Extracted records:
*** Begin section ***
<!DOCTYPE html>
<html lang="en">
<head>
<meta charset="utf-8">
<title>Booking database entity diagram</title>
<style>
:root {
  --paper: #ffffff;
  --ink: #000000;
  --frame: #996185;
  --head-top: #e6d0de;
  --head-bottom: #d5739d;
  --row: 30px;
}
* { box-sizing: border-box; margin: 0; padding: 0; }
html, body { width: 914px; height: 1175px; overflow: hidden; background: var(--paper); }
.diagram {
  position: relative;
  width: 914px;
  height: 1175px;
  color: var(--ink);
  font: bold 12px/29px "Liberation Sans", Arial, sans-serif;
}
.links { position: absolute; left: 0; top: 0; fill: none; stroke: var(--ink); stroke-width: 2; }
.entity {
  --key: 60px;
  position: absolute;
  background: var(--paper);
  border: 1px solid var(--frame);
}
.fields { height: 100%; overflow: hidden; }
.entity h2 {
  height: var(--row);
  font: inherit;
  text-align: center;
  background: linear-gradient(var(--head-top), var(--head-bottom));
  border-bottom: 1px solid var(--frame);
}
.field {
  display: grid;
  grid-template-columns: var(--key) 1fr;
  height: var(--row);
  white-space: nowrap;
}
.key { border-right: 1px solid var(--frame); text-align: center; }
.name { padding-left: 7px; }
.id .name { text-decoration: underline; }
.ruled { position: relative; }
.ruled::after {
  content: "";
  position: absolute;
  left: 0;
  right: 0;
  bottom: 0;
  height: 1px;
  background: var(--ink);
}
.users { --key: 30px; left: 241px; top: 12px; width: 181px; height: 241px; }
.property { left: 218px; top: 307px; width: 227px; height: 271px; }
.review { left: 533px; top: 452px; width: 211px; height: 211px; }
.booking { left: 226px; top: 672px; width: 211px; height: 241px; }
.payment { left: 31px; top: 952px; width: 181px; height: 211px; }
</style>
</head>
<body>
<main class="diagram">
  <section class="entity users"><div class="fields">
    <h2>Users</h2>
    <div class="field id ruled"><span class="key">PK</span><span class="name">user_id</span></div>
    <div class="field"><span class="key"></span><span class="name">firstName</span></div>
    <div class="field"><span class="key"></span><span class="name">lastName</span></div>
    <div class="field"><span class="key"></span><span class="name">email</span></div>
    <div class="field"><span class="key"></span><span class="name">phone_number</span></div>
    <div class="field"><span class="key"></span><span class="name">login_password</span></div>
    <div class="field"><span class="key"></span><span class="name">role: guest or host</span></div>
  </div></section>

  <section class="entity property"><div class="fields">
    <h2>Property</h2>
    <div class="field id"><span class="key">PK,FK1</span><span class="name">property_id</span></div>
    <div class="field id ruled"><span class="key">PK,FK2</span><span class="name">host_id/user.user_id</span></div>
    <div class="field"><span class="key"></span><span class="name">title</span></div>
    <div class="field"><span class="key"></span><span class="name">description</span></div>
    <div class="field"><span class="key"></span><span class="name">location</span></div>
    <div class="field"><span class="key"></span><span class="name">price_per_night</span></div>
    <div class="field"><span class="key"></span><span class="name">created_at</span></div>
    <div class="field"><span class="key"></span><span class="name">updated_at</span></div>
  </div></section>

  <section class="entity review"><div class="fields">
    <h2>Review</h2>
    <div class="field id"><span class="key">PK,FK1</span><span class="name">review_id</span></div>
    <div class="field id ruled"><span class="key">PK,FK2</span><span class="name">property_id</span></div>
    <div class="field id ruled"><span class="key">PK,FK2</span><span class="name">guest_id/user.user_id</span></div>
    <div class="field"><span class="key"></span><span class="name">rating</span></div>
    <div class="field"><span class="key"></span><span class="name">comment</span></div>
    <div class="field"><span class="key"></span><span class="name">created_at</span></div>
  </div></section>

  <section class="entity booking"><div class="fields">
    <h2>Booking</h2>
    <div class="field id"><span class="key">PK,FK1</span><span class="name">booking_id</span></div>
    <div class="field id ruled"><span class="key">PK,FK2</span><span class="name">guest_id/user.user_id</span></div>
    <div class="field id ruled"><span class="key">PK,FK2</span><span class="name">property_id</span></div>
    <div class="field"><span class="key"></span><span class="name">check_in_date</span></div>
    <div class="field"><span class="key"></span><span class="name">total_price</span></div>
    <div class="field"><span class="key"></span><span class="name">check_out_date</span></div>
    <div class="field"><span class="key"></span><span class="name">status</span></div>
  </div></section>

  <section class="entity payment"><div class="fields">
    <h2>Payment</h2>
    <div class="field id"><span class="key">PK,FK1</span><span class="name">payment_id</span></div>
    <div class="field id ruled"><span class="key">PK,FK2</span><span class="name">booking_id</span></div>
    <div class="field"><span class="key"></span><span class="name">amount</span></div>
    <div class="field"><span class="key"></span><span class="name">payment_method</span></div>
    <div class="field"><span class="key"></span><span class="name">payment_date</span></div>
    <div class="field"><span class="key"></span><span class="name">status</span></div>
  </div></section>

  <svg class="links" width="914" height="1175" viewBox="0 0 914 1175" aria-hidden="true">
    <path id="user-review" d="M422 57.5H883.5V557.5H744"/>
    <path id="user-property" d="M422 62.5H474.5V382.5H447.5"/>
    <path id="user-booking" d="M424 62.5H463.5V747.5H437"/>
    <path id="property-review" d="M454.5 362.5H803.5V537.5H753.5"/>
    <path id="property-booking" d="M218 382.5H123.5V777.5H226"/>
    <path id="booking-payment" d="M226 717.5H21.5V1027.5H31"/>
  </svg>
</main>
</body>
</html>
*** End section ***
# ASSIGNED TASK:
Looking through the data above, copy out each line in which the string "background" occurs.

# ANSWER TO THIS PROBLEM:
html, body { width: 914px; height: 1175px; overflow: hidden; background: var(--paper); }
  background: var(--paper);
  background: linear-gradient(var(--head-top), var(--head-bottom));
  background: var(--ink);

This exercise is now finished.